Happy World Autism Awareness Day! President Barack Obama stated today that “Every person deserves the chance to reach for their highest hopes and fulfill their greatest potential. On World Autism Awareness Day, we reaffirm our dedication to ensuring that belief is a reality for all those who live on the autism spectrum ‑‑ including 1 in 68 children.” Those national numbers are staggering when you consider that not that long ago, those numbers were 1 in 10,000.
Data we have from a 2010 MN Department of Health study showed that in Minnesota, we are faring much worse, with 1 in 48 children overall identified as having Autism Spectrum Disorder based on a study conducted in Minneapolis. The numbers were higher for white children (1 in 36 identified as having ASD), and Somali children (1 in 32), and lower by comparison, in hispanic children (1 in 80), and non-somali black children (1 in 62). When looking at the MN prevalence rates for boys, the numbers are even more staggering, with 1 out of 30 boys affected overall (1 in 126 for girls overall), and 1 in 23 white boys (1 in 95 for white girls), and 1 in 20 Somali boys (1 in 96 for Somali girls), being identified as having ASD in Minneapolis. The other sad fact was that the average age of diagnosis in this study was 5 years of age, far older than optimal age of diagnosis of 1-2 years of age, when the brain and body has more opportunity for recovery and when early intervention, nutritionally, related to the microbiome, biomedically, metabolically, academically, and related to therapies, is most successful.

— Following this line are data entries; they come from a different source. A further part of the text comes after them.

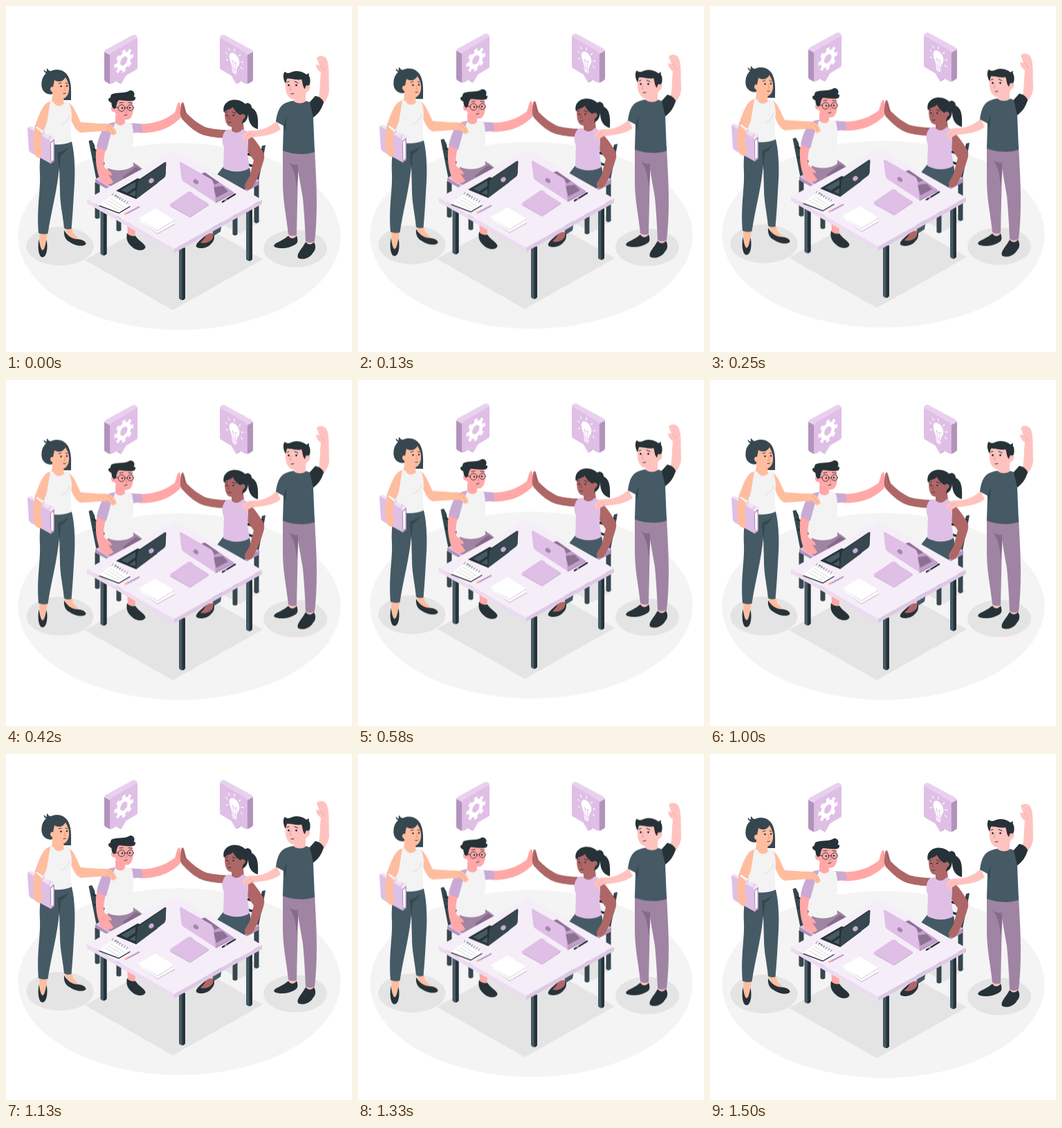
An HTML page for the animation above (1540 ms loop, 500 by 500 pixels).

```html
<!DOCTYPE html>
<html lang="en">
<head>
<meta charset="utf-8">
<title>Team high five</title>
<style>
  html, body { margin: 0; width: 100%; height: 100%; overflow: hidden; background: #fff; }
  svg { display: block; width: 100%; height: 100%; }
  .scene { animation: float 1540ms linear infinite; }
  @keyframes float {
    0%, 97.4%, 100% { transform: translateY(0); }
    46.75% { transform: translateY(-9.6px); }
    95.45% { transform: translateY(.4px); }
  }
  .ink { fill: #263238; }
  .slate { fill: #37474f; }
  .denim { fill: #455a64; }
  .lilac { fill: #dfbfe6; }
  .mauve { fill: #b392bb; }
  .plum { fill: #a084a3; }
  .cloth { fill: #f3f3f3; }
  .peach { fill: #ffbd9f; }
  .rose { fill: #ffa8a7; }
  .blush { fill: #ffc3bf; }
  .brown { fill: #ae6766; }
  .white { fill: #fff; }
  .shade { fill: #e4e4e4; }
  .line { fill: none; stroke: #263238; stroke-linecap: round; stroke-linejoin: round; }
  .pale { fill: none; stroke: #fff; stroke-linecap: round; }
</style>
</head>
<body>
<svg viewBox="0 0 500 500">
<defs>
  <g id="bubble">
    <path fill="#e8d0ee" d="M142 67Q142 64.500 144.500 63L183 42Q185 41 187 42.200L188.500 43Q190 44 190 46V89L151 112L143.500 109Q142 108 142 106Z"/>
    <path class="mauve" d="M142 66.500L150.500 71V112.500Q149 112.500 148 111.800L143.500 109Q142 108 142 106ZM158 105L162 110.300L166.500 112.500V104Z"/>
    <path class="lilac" d="M150.500 71.500Q150.500 69 153 67.500L187 47.500Q190 46 190 48.500V89Q190 91 188 92L173.500 100.500L166.500 112.500L161 108L153.500 112Q150.500 113.500 150.500 110.500Z"/>
  </g>
  <g id="leg">
    <path class="denim" d="M0 0H9V73Q4.500 78 0 73Z"/>
    <path class="ink" d="M4.500 0H9V73Q7 75.500 4.500 75.500Z"/>
  </g>
</defs>
<g class="scene">
  <!-- floor -->
  <ellipse cx="250.500" cy="333" rx="233" ry="135" fill="#f4f4f4"/>
  <g class="shade">
    <path d="M241 439.500L114 367L245 295L371 366Z"/>
    <path d="M338 329L302 309L334 291L369 311Z"/>
    <ellipse cx="78" cy="347" rx="48.500" ry="28"/>
    <ellipse cx="418" cy="350.500" rx="46" ry="27"/>
  </g>

  <!-- bubbles -->
  <use href="#bubble"/>
  <g class="pale" transform="matrix(.866 -.5 0 1 170.300 79.500)" style="stroke-linecap:butt">
    <circle r="9" stroke-width="6"/>
    <circle r="13.300" stroke-width="5" pathLength="16" stroke-dasharray="1 1" stroke-dashoffset=".5"/>
  </g>
  <use href="#bubble" transform="matrix(-1 0 0 1 499 0)"/>
  <g transform="matrix(.866 .5 0 1 330 79)">
    <path class="white" d="M-4 12C-4 6-8.500 4-8.500-2A8.500 8.500 0 0 1 8.500-2C8.500 4 4 6 4 12Z"/>
    <path class="pale" stroke-width="2" d="M-3.500 14.500H3.500M-2.500 17.500H2.500"/>
    <path class="pale" stroke-width="1.400" d="M0-13.500V-17M-8-11L-10-13.500M8-11L10-13.500M-11.500-4L-14.500-5M11.500-4L14.500-5M-11 4L-13.500 5.500M11 4L13.500 5.500"/>
    <path fill="none" stroke="#dfbfe6" stroke-width=".9" d="M-1.500 11L-3 1L0 3.500L3 1L1.500 11"/>
  </g>

  <!-- left chair -->
  <path class="slate" d="M119.500 195L124 193.500L128 201L137 252L131 253ZM128.500 255H135.500V306Q132 309 128.500 306ZM159.500 300H166.500V324Q163 327 159.500 324Z"/>
  <path class="line" stroke-width="3" d="M126 207L140 214M128 222L142 228"/>
  <path class="lilac" d="M129 250L160 234L202 256L168 276Z"/>
  <path class="mauve" d="M129 250L168 273V277L129 255Z"/>

  <!-- seated man -->
  <path class="rose" d="M175 310L176 329L186 336L188 315Z"/>
  <path class="ink" d="M175 328C179 333 184 333 187 332C191 339 202 344 201.500 349C199 355 188 354 182 348C176 343 173 337 175 328Z"/>
  <path class="plum" d="M147 231L184 226C192 231 199 236 203 243L168 268L147 258Z"/>
  <path fill="#876b8a" d="M169 247L188 232L195 236L172 255Z"/>
  <path class="rose" d="M192 170.500C212 171 230 165 244 154C246 148 247 141 250 139C252 139 252 142 252 145C255 148 254 157 252 162C238 176 220 184 192 183.500Z"/>
  <path fill="none" stroke="#e98e90" stroke-width=".7" d="M247 155L252 144"/>
  <path fill="#c9aad4" d="M176 169L195 170Q198 177 197 182L180 184Z"/>
  <path class="cloth" d="M156 168C164 166 174 167 182 170Q186 188 183 203L184 231C171 241 151 238 142 231L147 190Z"/>
  <path class="rose" d="M158 157L172 160L172 169Q166 176 158 169Z"/>
  <path fill="#c9aad4" d="M158 168C144 168 137 178 131 203Q137 211 145 209L151 187Z"/>
  <path class="rose" d="M131 204L144 209C141 218 141 226 142 233C148 238 153 240 153 245L148 244L155 254C152 260 143 258 137 253C131 240 128 222 131 204Z"/>
  <path class="rose" d="M156 137C164 131 179 133 183 138C185 149 184 161 177 164C168 166 160 160 157 153Q152 154 152 148Q152 144 156 145Z"/>
  <path class="ink" d="M156 149C154 146 152 144 152.500 140C148 138 147 135 149 133C152 134 150 128 154 127C162 124 172 127 179 122C185 121 187 127 184.500 131Q189 131 186 136C180 139 170 136 163 136C160 139 160 143 159 147Z"/>
  <g class="line" stroke-width=".9">
    <circle cx="167" cy="147.500" r="4.800"/><circle cx="179.800" cy="147" r="4.300"/>
    <path d="M162.200 147L154 146M171.800 147H175.500M164 140L169 139.500M177 139.500L182 140.500M171 158Q173 158 175 157"/>
  </g>
  <circle class="ink" cx="168" cy="147.500" r="1.300"/><circle class="ink" cx="179" cy="147" r="1.300"/>
  <path fill="none" stroke="#e57f80" d="M173 147L175 153L172.500 154"/>

  <!-- right chair -->
  <path class="slate" d="M370 202L375 201L374 207L364 257L358 259ZM358.500 254H365.500V312Q362 316 358.500 312ZM327.500 300H334.500V330Q331 333 327.500 330Z"/>
  <path class="line" stroke="#37474f" stroke-width="3.500" d="M350 214Q363 219 370 208M350 229Q361 235 367 224"/>
  <path class="lilac" d="M296 255L336 236L366 252L331 273Z"/>
  <path class="mauve" d="M331 271L366 252V258L331 277Z"/>

  <!-- seated woman -->
  <path class="denim" d="M298 308H313L310 326L299 333Z"/>
  <path class="ink" d="M289 331C284 336 273 343 275 348C280 352 292 350 297 343C301 339 302 334 300 329Z"/>
  <path class="brown" d="M289 329L300 328L299 335C296 341 288 344 281 342C285 338 289 334 289 329Z"/>
  <path class="denim" d="M315 231L352 234C356 246 349 264 340 270L301 249Z"/>
  <path class="brown" d="M320 179C307 179 295 177 288 175C276 169 268 162 261 155C258 147 258 140 255 139C252 141 253 147 252 151C251 157 253 163 256 165C265 175 276 184 287 187C300 190 312 191 322 191Z"/>
  <path fill="none" stroke="#8c4d50" stroke-width=".7" d="M259 156L256 145"/>
  <path class="ink" d="M345 142C350 138 355 142 355 147C363 151 365 160 364 178C356 176 350 169 350 157Z"/>
  <path class="brown" d="M326 166L342 161L344 180Q335 188 326 181Z"/>
  <path class="brown" d="M341 179C353 183 361 194 371 210C375 216 373 222 370 231C365 245 360 258 354 264C348 267 344 263 345 258L352 246L358 223L347 207Z"/>
  <path class="lilac" d="M318 179L324 178Q333 188 342 178L348 181C352 195 349 207 349 215L352 234C341 242 323 240 314 234L315 204C311 195 312 186 318 179Z"/>
  <path class="brown" d="M317 145C324 138 337 139 342 147C347 151 345 160 340 162C337 171 331 177 323 174C316 171 315 157 317 145Z"/>
  <path class="ink" d="M315 154C312 143 320 135.500 331 135.500C343 136 351 144 350 154C350 162 347 168 341 170C343 163 343 158 339 158C334 155 330 151 328 146C324 150 319 149 315 154Z"/>
  <path class="brown" d="M339 157Q345 154 346 160Q343 166 338 165Z"/>
  <g class="ink"><circle cx="319.500" cy="158" r="1.200"/><circle cx="328.500" cy="158" r="1.200"/></g>
  <path class="line" stroke-width=".9" d="M317 154L320 153M327 153L332 155M321 168Q323 169 325 168"/>
  <path fill="none" stroke="#8c4d50" d="M323 158L321 163H324"/>

  <!-- table -->
  <use href="#leg" x="136.500" y="285"/>
  <use href="#leg" x="347" y="293"/>
  <use href="#leg" x="250" y="349.500"/>
  <path fill="#f5eef8" d="M245 209L370 280L243 351L117 279Z"/>
  <path fill="#ecdcf1" d="M117 279L243 351V357L117 285Z"/>
  <path fill="#dfc8e6" d="M243 351L370 280V286L243 357Z"/>

  <!-- dark laptop -->
  <path class="ink" d="M159 267L190 249L219 256L188 279Z"/>
  <path fill="#455a64" d="M166 266L187 254V262L175 270ZM178 272L187 266V275Z"/>
  <path class="ink" d="M187 277L189 255Q189 253 191 251.500L229 226Q231.500 224.500 231.500 227L230.500 244Q230 247 228 248.500L188 279Z"/>
  <path class="slate" d="M190 254L231 226L230.500 244Q230 247 228 248.500L188 278.500Z"/>
  <ellipse cx="210" cy="252.500" rx="4" ry="3.200" fill="#cdaad6" transform="rotate(-40 210 252.500)"/>

  <!-- lilac laptop -->
  <path fill="#c49ecd" d="M280 243L287 240L329 269L303 283Z"/>
  <path fill="#8d7193" d="M283 242L288 241L308 255L302 258ZM300 262L313 260L321 268L304 277Z"/>
  <path class="mauve" d="M302 283L329 269V271L303 285Z"/>
  <path class="lilac" d="M251 227Q251 224.500 253 225.500L296 250Q299 252 299.500 255L303 284L257 254Q254 252 253.500 249Z"/>
  <ellipse cx="274.500" cy="254" rx="4.200" ry="3" fill="#a488aa" transform="rotate(38 274.500 254)"/>

  <!-- papers -->
  <path class="mauve" d="M236 289L266 306L293 288V286Z" opacity=".6"/>
  <path class="lilac" d="M236 287L264 268L269 269L271 272L293 286L266 305Z"/>
  <path fill="#d5c8da" d="M191 309L219 328.500L244 314V316L219 330Z"/>
  <path class="white" d="M193 311L218 297L244 314L219 328Z"/>
  <path fill="#ddd3e1" d="M191 307L219 324L243 309V310.500L219 325.500Z"/>
  <path class="white" d="M191 307L216 292.500L243 309L219 324Z"/>
  <path class="ink" d="M134 289L158 273L180 290L163 300Z"/>
  <path class="white" d="M134 287.500L155 272L180 288.500L163 298.500Z"/>
  <path class="line" stroke-width=".6" d="M153 274l2-3m1.500 5l2-3m1.500 5l2-3m1.500 5l2-3m1.500 5l2-3m1.500 5l2-3m1.500 5l2-3"/>
  <path class="line" stroke-width=".6" style="stroke:#bbb" d="M151 278L171 291M147 281L167 293M143 284L163 295.500"/>
  <path fill="none" stroke="#c39acb" stroke-width="2.500" d="M174 300L193 290"/>
  <path fill="none" stroke="#ffa8a7" stroke-width="2.500" d="M171.500 301L176 298.500"/>
  <path class="line" stroke-width="2.500" d="M313 283L331 272"/>
  <path fill="none" stroke="#b392bb" stroke-width="2.500" d="M316 281L319 279"/>

  <!-- standing woman -->
  <path class="peach" d="M48 324H60L57 354H49ZM83 316H94L97 328L107 339L90 335Z"/>
  <path class="ink" d="M47.500 337C49 344 50 352 53 353C56 352 57 344 58.500 338C61 348 59 363 53 363C47 363 45.500 349 47.500 337ZM84 324C88 331 95 337 104 337C109 337 116 340 115.500 344C111 349 99 346 92 341C87 339 83 333 84 324Z"/>
  <path class="denim" d="M53 196H95C100 216 100 245 98.500 263C97 290 96 307 94.500 322Q88 324 84 321C82 301 78 286 78 268L77 231C75 263 65 298 60.500 329Q53 331 47 328C44 293 50 268 49 243C48 225 50 209 53 196Z"/>
  <path class="slate" d="M75 212Q83 210 90 204Q86 212 79 216L77 242Z"/>
  <path class="slate" d="M58 97C55 96 54 93 55 92Q57 95 59 95Q58 91 60 90Q61 94 65 94C76 89 87 94 91 104C95 114 94 125 94 136L78 136L68 127C58 130 50 122 51.500 111C52 104 55 100 58 97Z"/>
  <path class="peach" d="M67 124L84 130L83 139L92 143L80 152L62 142Q68 138 67 124Z"/>
  <path class="peach" d="M86 138C97 140 101 154 108 168L138 170C148 169 157 172 160 184L155 187L147 181L137 181L108 183C101 181 96 170 92 159Z"/>
  <path fill="none" stroke="#ec9c80" stroke-width=".7" d="M145 173Q153 174 155 184M145 178L151 183"/>
  <path class="cloth" d="M63 138L68 138Q75 151 87 138L91 139Q95 148 95 160Q92 174 95 196C82 202 65 201 53 197L57 164Z"/>
  <path fill="none" stroke="#ddd" d="M92 158Q89 169 80 172"/>
  <path class="peach" d="M64 138C53 140 48 157 42 173C37 188 41 203 43 215L53 211L51 189L59 169Z"/>
  <path class="mauve" d="M64 196L70 192V224L65 228Z"/>
  <path class="white" d="M36 176L44 174L69 191L64 197ZM65 198L68.500 195V222L65.500 225Z"/>
  <path class="line" stroke-width="1" style="stroke:#8d7193" d="M43 174L42 179M55 182L53 186M64 188L62 193"/>
  <path class="lilac" d="M31 176Q32 174 34 176L62 193Q64 194 64 197L65 228L36 212Q33 210 33 208Z"/>
  <path fill="#ebd5ef" d="M31 176L35 173L70 190L64 195Z" opacity=".7"/>
  <path class="peach" d="M42 174L52 184L50 202Q54 208 52 214Q50 222 46 219Q40 216 40 208Q38 190 42 174Z"/>
  <path class="peach" d="M70 107C76 111 83 109 86 103Q89 108 90.500 113C92 121 91 129 85 133C77 134 72 130 69 125C62 124 63 115 68 117Z"/>
  <g class="ink"><circle cx="79.500" cy="116" r="1.300"/><circle cx="88" cy="115.500" r="1.300"/></g>
  <path class="line" stroke-width=".9" d="M76 112L80 111M86 111L89 112M83 126.500Q85 127 86.500 126"/>
  <path fill="none" stroke="#ee957a" d="M84 116L86 122L83 122"/>

  <!-- standing man -->
  <path class="blush" d="M409 324H420V337L408 338ZM434 334H446L445 347L433 348Z"/>
  <path class="ink" d="M408 332C412 338 417 336 420 332C422 337 422 342 419 344C411 350 396 352 388 348C384 343 398 341 408 332ZM433 341C437 346 442 345 445 341C448 346 448 352 444 356C440 364 429 368 422 364C419 358 428 351 433 341Z"/>
  <path class="plum" d="M400 204H446C447 230 449 255 449 283C449 304 448 323 446 340Q439 344 433 340C432 316 431 300 429 278L422 238L420 331Q413 334 408 330C405 302 400 282 400 255Z"/>
  <path fill="#876b8a" d="M409 226Q416 231 422 229L422 245L420 265Q419 239 409 226Z"/>
  <path class="blush" d="M391 166C382 175 371 179 360 180C350 179 343 182 341 190L346 195L355 190C370 188 386 187 397 178Z"/>
  <path fill="none" stroke="#eda09d" stroke-width=".7" d="M355 184Q347 185 346 193M358 187L351 191"/>
  <path class="blush" d="M449 144C455 127 453 110 455 96C449 92 447 86 449 84L453 86L449 75C452 71 459 71 463 76C468 86 466 102 467 121C467 131 461 139 455 146Z"/>
  <path fill="none" stroke="#eda09d" stroke-width=".7" d="M453 86Q458 87 460 94"/>
  <path class="denim" d="M407 139C416 136 429 135 439 139L447 130Q456 132 459 139C456 149 451 156 444 161L446 211C432 216 411 214 400 209L401 173L390 167C392 152 396 142 407 139Z"/>
  <path class="slate" d="M401 173L406 160L404 182Z"/>
  <path class="ink" d="M439 139L447 130Q456 132 459 139C456 149 451 156 444 161Z"/>
  <path class="blush" d="M417 126L433 123L433 138Q425 143 416 138Z"/>
  <path class="blush" d="M404 106C412 100 430 101 435 110C441 112 441 122 435 124C432 131 424 137 415 135C404 132 403 119 404 106Z"/>
  <path fill="none" stroke="#eda09d" d="M433 119Q435 115 437 116"/>
  <path class="ink" d="M404 112C400 106 400 97 403 95C406 98 410 97 414 95C422 92 431 96 434 99L438 97Q437 101 439 103C440 108 440 114 437 115Q433 113 432 120C428 116 429 110 427 106C419 108 411 104 406 105Z"/>
  <g class="ink"><circle cx="408.500" cy="114.500" r="1.400"/><circle cx="419.500" cy="114.500" r="1.400"/></g>
  <path class="line" stroke-width="1" d="M406 110L409 109M417 109L422 111M412 127Q414 127.500 416 126.500"/>
  <path fill="none" stroke="#ec9896" d="M412 115L410 121H413"/>
</g>
</svg>
</body>
</html>
```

The good news is that we know a lot more now than ever before, and we can do a lot to prevent, treat, and in some cases, reverse, autism spectrum disorders by paying attention to nutrition and consumption of whole foods, healthy fats, and targeted nutrients, the health of our microbiome (the good bacteria and microbes in our bodies), supporting our underlying genetic strengths and weaknesses, mode of delivery (vaginal birth is best whenever possible), early feeding practices (breastfeeding is best, and avoidance of sugar, flour-based foods, and processed foods in children), environmental exposures (toxins/toxicants, chemicals found in every day products, electromagnetic radiation, herbicides, pesticides, fungicides, genetically modified foods and the related chemical exposure, pharmaceuticals that affect the microbiome, the mitochondria and the immune system), inflammation, stress levels, exercise, time in nature, and much more.
If you think your child might be slower to develop or may have signs of autism, ideally talk to an educator and a health professional about your concerns. Look at your child’s diet, remove processed foods, gluten, dairy, soy, and possibly corn, change to eating a whole foods diet, high in vegetables and fruits and healthy fats, moderate in clean, healthy protein, and very low in starches, sugar, gmo foods and pesticides, herbicides and fungicides. Don’t wait. Getting help early is important for your child. In MN, if your child is 5-years-old or younger, call the Help Me Grow Program at 1-866-693-4769. If your child is older than 5, contact your local school district’s Special Education Director. Services are free to all children.
Newbridge Clinic helps each person with autism reach for their highest hope and fulfill their greatest potential by impacting the nutritional, gut/microbiome, metabolic, epigenetic, infectious, toxin/exposure-related biomedical conditions associated with autism, attentional, sensory, learning and behavior, and related disorders. Come check out our Autism and ADHD education and support group for more information and to answer your questions. Sign up to attend or receive notices about the group by calling 612-730-2237.